Three weeks of unrest at UCLA began on April 25, when students set up camp on the campus grass to express solidarity with the Palestinians, condemn Israel’s actions in Gaza, and demand that UCLA stand divest from companies that manufacture and supply weapons and services to Israel. The encampment was initially free of violence, with protesters engaging in classes, art building, yoga and other activities.

UCLA declared the encampment illegal on April 30. Later that night, a violent mob attacked the encampment and the students were left to their own devices for three hours against beatings, pepper spray and fireworks. Law enforcement in riot gear responded early on the morning of May 1, but it took hours to quell the violence.

Since then, many people have been singled out for this debacle. Internal and external investigations are underway.

News Source :
Gn usa

jack colman

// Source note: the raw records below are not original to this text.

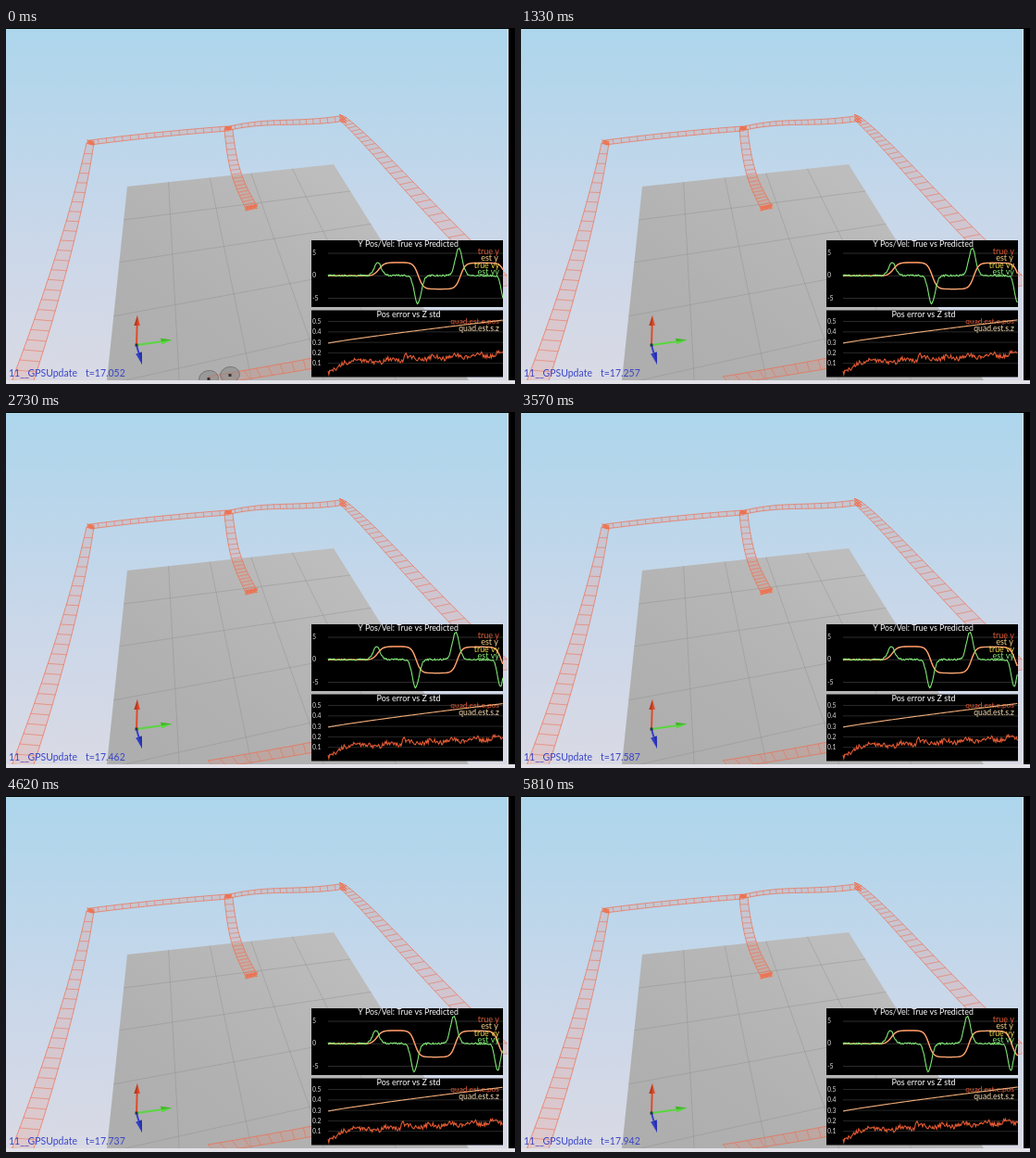
An HTML page with a canvas that plays this animation: 550x384 px, repeating every 5880 ms.

```html
<!DOCTYPE html>
<html lang="en">
<head>
<meta charset="utf-8">
<title>Flight simulator</title>
<style>
html, body { margin: 0; width: 550px; height: 384px; overflow: hidden; background: #000; }
canvas { display: block; }
</style>
</head>
<body>
<canvas id="stage" width="550" height="384"></canvas>
<script>
const ctx = document.getElementById('stage').getContext('2d');
const LOOP = 5880, STEP = 70;
const TRAIL = 'rgba(240,105,72,.75)', GRID = 'rgba(140,140,140,.45)';
const PEACH = '#f2ad78', RED = '#e25a34', GREEN = '#80e676', BLUE = '#3a45c8';

const lerp = (a, b, u) => a + (b - a) * u;
const mix = (p, q, u) => [lerp(p[0], q[0], u), lerp(p[1], q[1], u)];
const bell = (t, mid, w) => Math.exp(-(((t - mid) / w) ** 2));
const ramp = (t, mid, w) => 1 / (1 + Math.exp((mid - t) / w));

function trace(pts) {
  ctx.beginPath();
  pts.forEach(([x, y]) => ctx.lineTo(x, y));
}
function line(pts, color, width = 1) {
  trace(pts);
  ctx.strokeStyle = color;
  ctx.lineWidth = width;
  ctx.stroke();
}
function shape(pts, color) {
  trace(pts);
  ctx.fillStyle = color;
  ctx.fill();
}
function box(x, y, w, h, color) {
  ctx.fillStyle = color;
  ctx.fillRect(x, y, w, h);
}
function text(str, x, y, size, color, align = 'left') {
  ctx.font = `${size}px Lato, "Open Sans", sans-serif`;
  ctx.textAlign = align;
  ctx.fillStyle = color;
  ctx.fillText(str, x, y);
}
function fade(x0, y0, x1, y1, ...stops) {
  const g = ctx.createLinearGradient(x0, y0, x1, y1);
  stops.forEach((c, i) => g.addColorStop(i / (stops.length - 1), c));
  return g;
}
function seeded(seed) {
  return () => (seed = (seed * 16807) % 2147483647) / 2147483647;
}

// Point at u (0..1) on a Bezier curve through control points
function bezier(pts, u) {
  if (pts.length === 1) return pts[0];
  return bezier(pts.slice(1).map((p, i) => mix(pts[i], p, u)), u);
}

// Ladder along a curve; each rung reaches half a vector to both sides
function ribbon(curve, from, to, rungs, ease = 1) {
  const rail = (u, side) => {
    const p = bezier(curve, u), h = mix(from, to, u);
    return [p[0] + side * h[0], p[1] + side * h[1]];
  };
  const left = [], right = [];
  for (let i = 0; i <= 40; i++) {
    left.push(rail(i / 40, -1));
    right.push(rail(i / 40, 1));
  }
  shape([...left, ...right.slice().reverse()], 'rgba(240,125,95,.18)');
  line(left, TRAIL, 0.9);
  line(right, TRAIL, 0.9);
  for (let i = 0; i <= rungs; i++) {
    const u = (i / rungs) ** ease;
    line([rail(u, -1), rail(u, 1)], TRAIL, 0.7);
  }
}
function knot(x, y, w, h, tilt) {
  for (let i = -2; i <= 2; i++) {
    const dy = h * i / 2, k = i % 2 ? 0.8 : 1;
    line([[x - w * k, y + dy + tilt], [x + w * k, y + dy - tilt]], '#f06f4a');
  }
}

function drawGround() {
  const [a, b, c, d] = [[131, 171], [354, 147], [500, 380], [109, 380]];
  shape([a, b, c, d], fade(330, 150, 170, 380, '#bdbdbd', '#b6b6b6', '#b1b1b1', '#aeaeae'));
  for (let i = 1; i < 5; i++) line([mix(a, b, i / 5), mix(d, c, i / 5)], GRID, 0.9);
  // Rows grow by a constant ratio towards the viewer
  const row = (first, ratio, i) => first * (ratio ** i - 1) / (ratio - 1);
  for (let i = 1; i < 5; i++) {
    line([mix(a, d, row(36, 1.27, i) / 209), mix(b, c, row(29, 1.22, i) / 233)], GRID, 0.9);
  }
}

function drawTrails() {
  ribbon([[91, 124], [78, 195], [52, 285], [18, 381]], [4, 0], [11.5, 1], 24, 0.92);
  ribbon([[91, 123.5], [165, 114], [240, 108.5]], [0.4, 2.5], [0.4, 2.5], 17);
  ribbon([[240, 108.5], [283, 98], [315, 105], [364, 97.5]], [0.3, 2], [0.3, 3], 17);
  ribbon([[240.5, 109], [245, 158], [254, 172], [265, 193]], [4.5, 0], [6, -1.5], 18);
  ribbon([[364, 98], [397, 125], [440, 180], [541, 278]], [4, -1], [10, -2], 30);
  ribbon([[222, 380], [280, 371], [335, 361]], [4, 4], [1, 5.5], 9);
  knot(91.5, 123.5, 4, 1.8, -0.8);
  knot(240, 108, 4, 1.6, 0.5);
  knot(364, 98, 4, 3, -1.8);
  knot(265, 193.5, 7, 2, 1.5);
}

function arrow(tx, ty, color, dark, head, half) {
  const x = 141, y = 342, len = Math.hypot(tx - x, ty - y);
  const ux = (tx - x) / len, uy = (ty - y) / len;
  const bx = tx - ux * head, by = ty - uy * head;
  line([[x, y], [bx, by]], color, 2);
  shape([[bx - uy * half, by + ux * half], [tx, ty], [bx + uy * half, by - ux * half]], color);
  shape([[bx, by], [tx, ty], [bx + uy * half, by - ux * half]], dark);
}

function drawRotor(x, y) {
  ctx.beginPath();
  ctx.ellipse(x, y, 10.5, 8.5, -0.15, 0, 7);
  ctx.fillStyle = 'rgba(135,135,135,.55)';
  ctx.fill();
  ctx.strokeStyle = '#777';
  ctx.lineWidth = 1;
  ctx.stroke();
  box(x - 1.5, y - 1, 3, 3, '#333');
}

// Signals over flight time t in seconds, as heights on the stage
const position = t => 267.3 - 14.3 * ramp(t, 4.96, 0.26) + 28.6 * ramp(t, 8.8, 0.24)
  - 28.2 * ramp(t, 12.9, 0.24) + 28.6 * ramp(t, 17.3, 0.24);
const velocity = t => 267 - 13.5 * bell(t, 4.85, 0.5) + 30 * bell(t, 8.75, 0.48)
  - 29.5 * bell(t, 12.75, 0.48) + 29 * bell(t, 17.2, 0.4);
const spread = t => 340 - 25.5 * (t / 17.5) ** 0.9;
const error = t => 362.5 - 0.65 * t + 10 * Math.exp(-t / 0.8) - 7 * bell(t, 2.7, 0.4)
  - 8 * bell(t, 7.6, 0.15) + 1.8 * Math.sin(2.9 * t);

// The whole flight so far always fills the plot width
function plot(signal, now, color, width, jitter = 0) {
  const rnd = seeded(417), pts = [];
  for (let t = 0; t <= now; t += 0.08) {
    pts.push([348 + 189 * t / now, signal(t) + (rnd() - 0.5) * jitter]);
  }
  line(pts, color, width);
}

function drawPanels(now) {
  box(330, 229, 207, 72, '#000');
  box(330, 304.5, 207, 72, '#000');

  for (let i = -1; i <= 1; i++) {
    const y = 267.3 - i * 24.3;
    line([[348, y], [537, y]], '#3c3c3c', 0.8);
    text(5 * i, 331, y + 2, 7, '#ddd');
  }
  plot(position, now, RED, 1.4);
  plot(position, now, PEACH, 1.1);
  plot(velocity, now, GREEN, 1.1, 1.9);
  text('Y Pos/Vel: True vs Predicted', 434.5, 236.3, 8.8, '#fff', 'center');
  text('true y', 533, 243.5, 9, RED, 'right');
  text('est y', 532, 251, 9, '#f8cf85', 'right');
  text('true vy', 533, 258.5, 8.8, '#f0d84a', 'right');
  text('est vy', 533, 266, 9, GREEN, 'right');

  for (let i = 1; i <= 5; i++) {
    const y = 373 - i * 11.3;
    line([[348, y], [537, y]], '#333', 0.8);
    text('0.' + i, 331, y + 2.5, 6.8, '#ddd');
  }
  plot(error, now, RED, 1.1, 5);
  text('Pos error vs Z std', 435, 311.8, 9, '#fff', 'center');
  text('quad.est.e.pos', 533, 319, 8.4, RED, 'right');
  text('quad.est.s.z', 533, 327, 8.6, '#f8dfb4', 'right');
  plot(spread, now, PEACH, 1.1);
}

// Flight time in seconds, moving in steps of 5 ms
const CLOCK = [[0, 52], [1890, 342], [4620, 737], [5810, 942]];
function clockAt(ms) {
  let k = 0;
  while (k < CLOCK.length - 2 && ms >= CLOCK[k + 1][0]) k++;
  const [a, b] = [CLOCK[k], CLOCK[k + 1]];
  const v = lerp(a[1], b[1], (ms - a[0]) / (b[0] - a[0]));
  return 17 + (Math.round((v - 2) / 5) * 5 + 2) / 1000;
}

function draw(ms) {
  const now = clockAt(ms);
  box(0, 0, 550, 384, '#000');
  box(0, 380, 550, 4, '#e2e2e8');
  ctx.save();
  ctx.beginPath();
  ctx.rect(0, 1, 543, 379);
  ctx.clip();
  box(0, 1, 543, 379, fade(0, 2, 0, 380, '#add6ec', '#b9d6eb', '#c6d7ea', '#d0d8e8', '#d9dae4'));
  drawGround();
  drawTrails();
  const drift = ms * 0.02;
  if (drift < 18) {
    drawRotor(219 - drift * 0.4, 378 + drift);
    drawRotor(242 - drift * 0.4, 374 + drift);
  }
  arrow(147, 363, '#3440cc', '#2430a4', 13, 3.4);
  arrow(179.5, 336.5, '#5ad640', '#45b52e', 12, 3.4);
  arrow(142, 310, '#e04a28', '#b53a20', 11, 3.2);
  box(139.5, 340.5, 3, 3, '#26364a');
  ctx.restore();
  box(542, 1, 1, 379, '#dfe4ea');
  drawPanels(now);
  text('11__', 3, 375.5, 10.5, BLUE);
  text('GPSUpdate', 23.5, 375.5, 10.5, BLUE);
  text('t=' + now.toFixed(3), 86, 375.5, 10.5, BLUE);
}

const start = performance.now();
function tick() {
  const ms = Math.max(0, performance.now() - start) % LOOP;
  draw(Math.floor(ms / STEP) * STEP);
  requestAnimationFrame(tick);
}
tick();
</script>
</body>
</html>
```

With a penchant for words, jack began writing at an early age. As editor-in-chief of his high school newspaper, he honed his skills telling impactful stories. Smith went on to study journalism at Columbia University, where he graduated top of his class. After interning at the New York Times, jack landed a role as a news writer. Over the past decade, he has covered major events like presidential elections and natural disasters. His ability to craft compelling narratives that capture the human experience has earned him acclaim. Though writing is his passion, jack also enjoys hiking, cooking and reading historical fiction in his free time. With an eye for detail and knack for storytelling, he continues making his mark at the forefront of journalism.
Back to top button